--- START ---

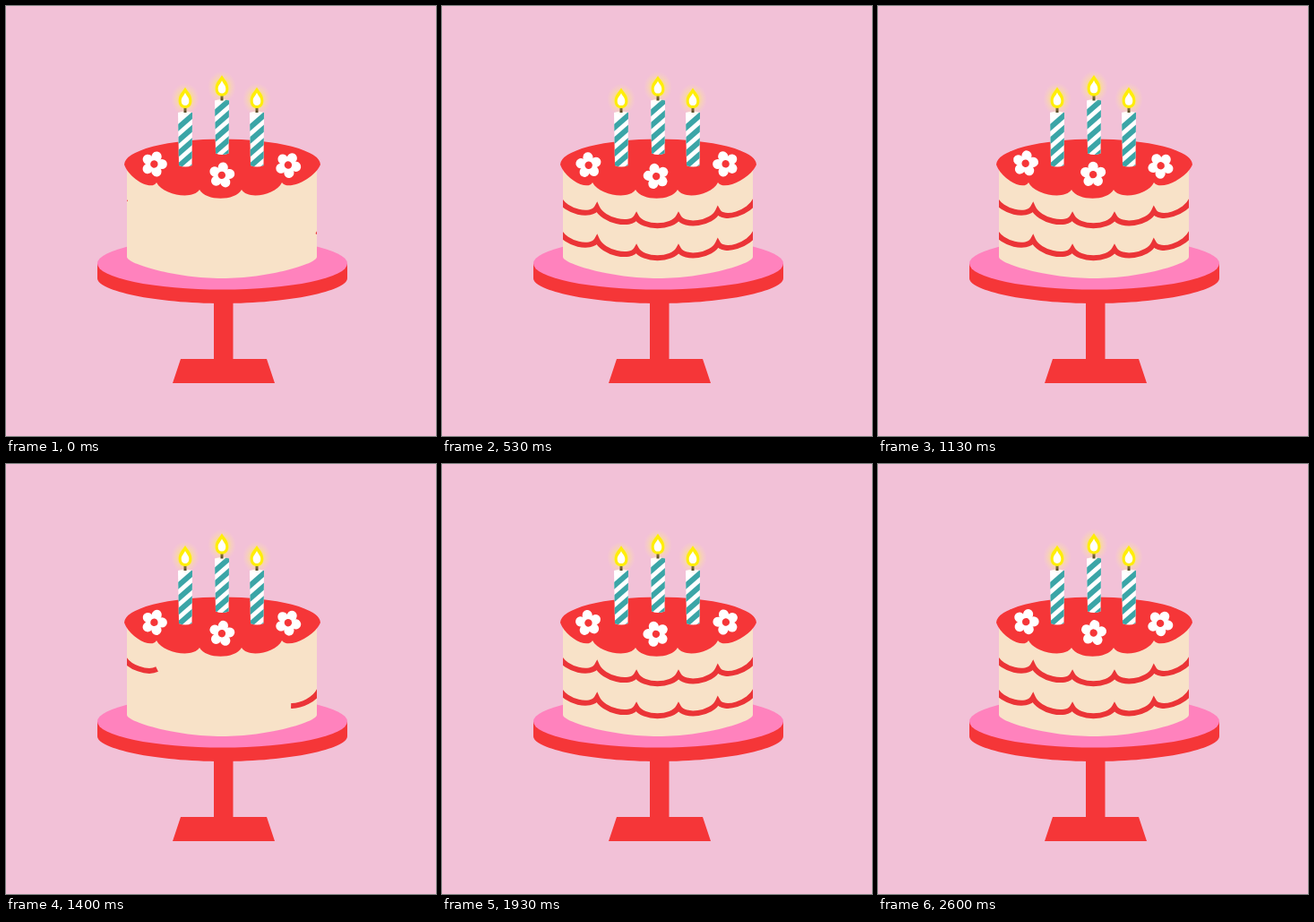
An HTML page that plays this animation: 480x480 px, repeating every 2.67 s.

```html
<!DOCTYPE html>
<html lang="en">
<head>
<meta charset="utf-8">
<title>Birthday cake</title>
<style>
  html, body { margin: 0; width: 100%; height: 100%; overflow: hidden; background: #f2c1d7; }
  svg { display: block; width: 100%; height: 100%; }
  .red { fill: #f53638; }
  .piping { fill: none; stroke: #eb3437; stroke-width: 6; stroke-miterlimit: 5; }
</style>
</head>
<body>
<svg viewBox="0 0 480 480">
  <defs>
    <path id="side" d="M135 178H347V280C347 288 292 304 241 304C190 304 135 288 135 280Z"/>
    <clipPath id="body"><use href="#side"/></clipPath>
    <clipPath id="stick"><path d="M-8 1Q0-2 8 1L7.5 60Q0 63-7 60Z"/></clipPath>
    <radialGradient id="glow">
      <stop offset=".35" stop-color="#fff04a" stop-opacity=".7"/>
      <stop offset=".65" stop-color="#ffe98a" stop-opacity=".35"/>
      <stop offset="1" stop-color="#ffe0b0" stop-opacity="0"/>
    </radialGradient>
    <g id="flame">
      <ellipse cy="-14" rx="16" ry="18" fill="url(#glow)"/>
      <path fill="#ffee08" d="M0-27C3-22 7.3-19 7.3-12C7.3-6.500 4-4 0-4C-4-4-7.3-6.500-7.3-12C-7.3-19-3-22 0-27Z"/>
      <path fill="#fff" d="M0-21C1-18 4.3-16 4.3-12C4.3-8.500 2.500-7 0-7C-2.500-7-4.3-8.500-4.3-12C-4.3-16-1-18 0-21Z"/>
    </g>
    <g id="flower"></g>
  </defs>

  <rect width="480" height="480" fill="#f2c1d7"/>

  <g class="red">
    <path d="M195 394H291L300 421H186Z"/>
    <path d="M232 325H253.500V396H232Z"/>
    <path d="M102 287H381V304C381 318 316 332 241.500 332C167 332 102 318 102 304Z"/>
  </g>
  <ellipse cx="241.500" cy="287.500" rx="139.500" ry="29" fill="#ff82bd"/>

  <use href="#side" fill="#f8e2c8"/>
  <g id="piping" clip-path="url(#body)"></g>
  <path id="icing" class="red"/>
  <g id="candles"></g>
  <g id="flowers"></g>
</svg>
<script>
const LOOP = 2670, STEP = 1000 / 15, CYCLE = 20, LAST = 39;
const $ = id => document.getElementById(id);

function add(parent, tag, attrs) {
  const el = document.createElementNS('http://www.w3.org/2000/svg', tag);
  for (const key in attrs) el.setAttribute(key, attrs[key]);
  return parent.appendChild(el);
}

// A chain of sagging curves through the given cusps.
function scallops(cusps, dip = 13, inset = .15) {
  let [x, y] = cusps[0], d = `M${x} ${y}`;
  for (const [nx, ny] of cusps.slice(1)) {
    const dx = (nx - x) * inset, dy = (ny - y) * inset;
    d += `C${x + dx} ${y + dy + dip} ${nx - dx} ${ny - dy + dip} ${nx} ${ny}`;
    [x, y] = [nx, ny];
  }
  return d;
}

$('icing').setAttribute('d',
  scallops([[132, 177], [168, 197], [216, 205], [263, 205], [308, 197], [351, 177]]) +
  'A109.5 28.5 0 0 0 132 177Z');

const cusps = [[131, 215], [173, 225], [217, 235.5], [264, 235.5], [308, 229], [350, 216]];
const lines = [{ dy: 0, dir: 1, steps: 6 }, { dy: 36, dir: -1, steps: 6.7 }].map(line => {
  const el = add($('piping'), 'path', {
    class: 'piping', d: scallops(cusps.map(([x, y]) => [x, y + line.dy]))
  });
  return { ...line, el, length: el.getTotalLength() };
});

for (let i = 0; i < 5; i++) {
  add($('flower'), 'ellipse', { cy: -8.6, rx: 5.6, ry: 5.9, fill: '#fff', transform: `rotate(${i * 72})` });
}
add($('flower'), 'circle', { r: 7.5, fill: '#fff' });
add($('flower'), 'circle', { r: 4.2, class: 'red' });

function candle(x, y, shift) {
  const g = add($('candles'), 'g', { transform: `translate(${x} ${y})` });
  const stick = add(g, 'g', { 'clip-path': 'url(#stick)' });
  add(stick, 'path', { d: 'M-9-3H9V65H-9Z', fill: '#fff' });
  for (let i = 0; i < 5; i++) {
    const mid = 11 + shift + i * 14.5;
    add(stick, 'path', { d: `M-12 ${mid + 10.5}L12 ${mid - 10.5}`, stroke: '#3ba5a7', 'stroke-width': 6 });
  }
  add(g, 'path', { d: 'M0-6V1', stroke: '#2e2008', 'stroke-width': 3 });
  return add(g, 'use', { href: '#flame' });
}
const flames = [candle(200, 118, 0), candle(241, 104.5, -3), candle(280, 118, 0)];

const flowers = [
  { x: 164.3, y: 176.8, tilt: 4, side: 1 },
  { x: 239.8, y: 189.2, tilt: -5, side: 1 },
  { x: 316, y: 177.2, tilt: -28, side: -1 }
].map(f => ({ ...f, el: add($('flowers'), 'use', { href: '#flower' }) }));

// Nearly linear, with a slight ease at both ends.
function ease(u) {
  u = Math.min(1, u);
  return .85 * u + .15 * u * u * (3 - 2 * u);
}

function draw(time) {
  const step = Math.min(LAST, Math.floor((time + 4) / STEP)) % CYCLE;
  const angle = (step - 1) / CYCLE * 2 * Math.PI;
  const cos = Math.cos(angle), sin = Math.sin(angle);

  for (const { el, dir, steps, length } of lines) {
    const hidden = .98 * (1 - ease(step / steps)) * length;
    el.style.strokeDasharray = hidden ? `${length} ${length}` : 'none';
    el.style.strokeDashoffset = dir * hidden;
  }
  for (const { x, y, tilt, side, el } of flowers) {
    el.setAttribute('transform',
      `translate(${x + 1.1 * side * cos} ${y + 1.1 * side * sin}) rotate(${tilt + 15 * side * cos})`);
  }
  for (const el of flames) el.setAttribute('transform', `scale(1 ${1 - .02 * sin})`);
}

const start = performance.now();
function tick() {
  draw((performance.now() - start) % LOOP);
  requestAnimationFrame(tick);
}
tick();
</script>
</body>
</html>
```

--- END ---

→ **YOUR INSTRUCTIONS**
Only the text of the records belongs in your answer, copied exactly as it appears above.

→ **RESULT BELOW**
An HTML page that plays this animation: 480x480 px, repeating every 2.67 s.

```html
<!DOCTYPE html>
<html lang="en">
<head>
<meta charset="utf-8">
<title>Birthday cake</title>
<style>
  html, body { margin: 0; width: 100%; height: 100%; overflow: hidden; background: #f2c1d7; }
  svg { display: block; width: 100%; height: 100%; }
  .red { fill: #f53638; }
  .piping { fill: none; stroke: #eb3437; stroke-width: 6; stroke-miterlimit: 5; }
</style>
</head>
<body>
<svg viewBox="0 0 480 480">
  <defs>
    <path id="side" d="M135 178H347V280C347 288 292 304 241 304C190 304 135 288 135 280Z"/>
    <clipPath id="body"><use href="#side"/></clipPath>
    <clipPath id="stick"><path d="M-8 1Q0-2 8 1L7.5 60Q0 63-7 60Z"/></clipPath>
    <radialGradient id="glow">
      <stop offset=".35" stop-color="#fff04a" stop-opacity=".7"/>
      <stop offset=".65" stop-color="#ffe98a" stop-opacity=".35"/>
      <stop offset="1" stop-color="#ffe0b0" stop-opacity="0"/>
    </radialGradient>
    <g id="flame">
      <ellipse cy="-14" rx="16" ry="18" fill="url(#glow)"/>
      <path fill="#ffee08" d="M0-27C3-22 7.3-19 7.3-12C7.3-6.500 4-4 0-4C-4-4-7.3-6.500-7.3-12C-7.3-19-3-22 0-27Z"/>
      <path fill="#fff" d="M0-21C1-18 4.3-16 4.3-12C4.3-8.500 2.500-7 0-7C-2.500-7-4.3-8.500-4.3-12C-4.3-16-1-18 0-21Z"/>
    </g>
    <g id="flower"></g>
  </defs>

  <rect width="480" height="480" fill="#f2c1d7"/>

  <g class="red">
    <path d="M195 394H291L300 421H186Z"/>
    <path d="M232 325H253.500V396H232Z"/>
    <path d="M102 287H381V304C381 318 316 332 241.500 332C167 332 102 318 102 304Z"/>
  </g>
  <ellipse cx="241.500" cy="287.500" rx="139.500" ry="29" fill="#ff82bd"/>

  <use href="#side" fill="#f8e2c8"/>
  <g id="piping" clip-path="url(#body)"></g>
  <path id="icing" class="red"/>
  <g id="candles"></g>
  <g id="flowers"></g>
</svg>
<script>
const LOOP = 2670, STEP = 1000 / 15, CYCLE = 20, LAST = 39;
const $ = id => document.getElementById(id);

function add(parent, tag, attrs) {
  const el = document.createElementNS('http://www.w3.org/2000/svg', tag);
  for (const key in attrs) el.setAttribute(key, attrs[key]);
  return parent.appendChild(el);
}

// A chain of sagging curves through the given cusps.
function scallops(cusps, dip = 13, inset = .15) {
  let [x, y] = cusps[0], d = `M${x} ${y}`;
  for (const [nx, ny] of cusps.slice(1)) {
    const dx = (nx - x) * inset, dy = (ny - y) * inset;
    d += `C${x + dx} ${y + dy + dip} ${nx - dx} ${ny - dy + dip} ${nx} ${ny}`;
    [x, y] = [nx, ny];
  }
  return d;
}

$('icing').setAttribute('d',
  scallops([[132, 177], [168, 197], [216, 205], [263, 205], [308, 197], [351, 177]]) +
  'A109.5 28.5 0 0 0 132 177Z');

const cusps = [[131, 215], [173, 225], [217, 235.5], [264, 235.5], [308, 229], [350, 216]];
const lines = [{ dy: 0, dir: 1, steps: 6 }, { dy: 36, dir: -1, steps: 6.7 }].map(line => {
  const el = add($('piping'), 'path', {
    class: 'piping', d: scallops(cusps.map(([x, y]) => [x, y + line.dy]))
  });
  return { ...line, el, length: el.getTotalLength() };
});

for (let i = 0; i < 5; i++) {
  add($('flower'), 'ellipse', { cy: -8.6, rx: 5.6, ry: 5.9, fill: '#fff', transform: `rotate(${i * 72})` });
}
add($('flower'), 'circle', { r: 7.5, fill: '#fff' });
add($('flower'), 'circle', { r: 4.2, class: 'red' });

function candle(x, y, shift) {
  const g = add($('candles'), 'g', { transform: `translate(${x} ${y})` });
  const stick = add(g, 'g', { 'clip-path': 'url(#stick)' });
  add(stick, 'path', { d: 'M-9-3H9V65H-9Z', fill: '#fff' });
  for (let i = 0; i < 5; i++) {
    const mid = 11 + shift + i * 14.5;
    add(stick, 'path', { d: `M-12 ${mid + 10.5}L12 ${mid - 10.5}`, stroke: '#3ba5a7', 'stroke-width': 6 });
  }
  add(g, 'path', { d: 'M0-6V1', stroke: '#2e2008', 'stroke-width': 3 });
  return add(g, 'use', { href: '#flame' });
}
const flames = [candle(200, 118, 0), candle(241, 104.5, -3), candle(280, 118, 0)];

const flowers = [
  { x: 164.3, y: 176.8, tilt: 4, side: 1 },
  { x: 239.8, y: 189.2, tilt: -5, side: 1 },
  { x: 316, y: 177.2, tilt: -28, side: -1 }
].map(f => ({ ...f, el: add($('flowers'), 'use', { href: '#flower' }) }));

// Nearly linear, with a slight ease at both ends.
function ease(u) {
  u = Math.min(1, u);
  return .85 * u + .15 * u * u * (3 - 2 * u);
}

function draw(time) {
  const step = Math.min(LAST, Math.floor((time + 4) / STEP)) % CYCLE;
  const angle = (step - 1) / CYCLE * 2 * Math.PI;
  const cos = Math.cos(angle), sin = Math.sin(angle);

  for (const { el, dir, steps, length } of lines) {
    const hidden = .98 * (1 - ease(step / steps)) * length;
    el.style.strokeDasharray = hidden ? `${length} ${length}` : 'none';
    el.style.strokeDashoffset = dir * hidden;
  }
  for (const { x, y, tilt, side, el } of flowers) {
    el.setAttribute('transform',
      `translate(${x + 1.1 * side * cos} ${y + 1.1 * side * sin}) rotate(${tilt + 15 * side * cos})`);
  }
  for (const el of flames) el.setAttribute('transform', `scale(1 ${1 - .02 * sin})`);
}

const start = performance.now();
function tick() {
  draw((performance.now() - start) % LOOP);
  requestAnimationFrame(tick);
}
tick();
</script>
</body>
</html>
```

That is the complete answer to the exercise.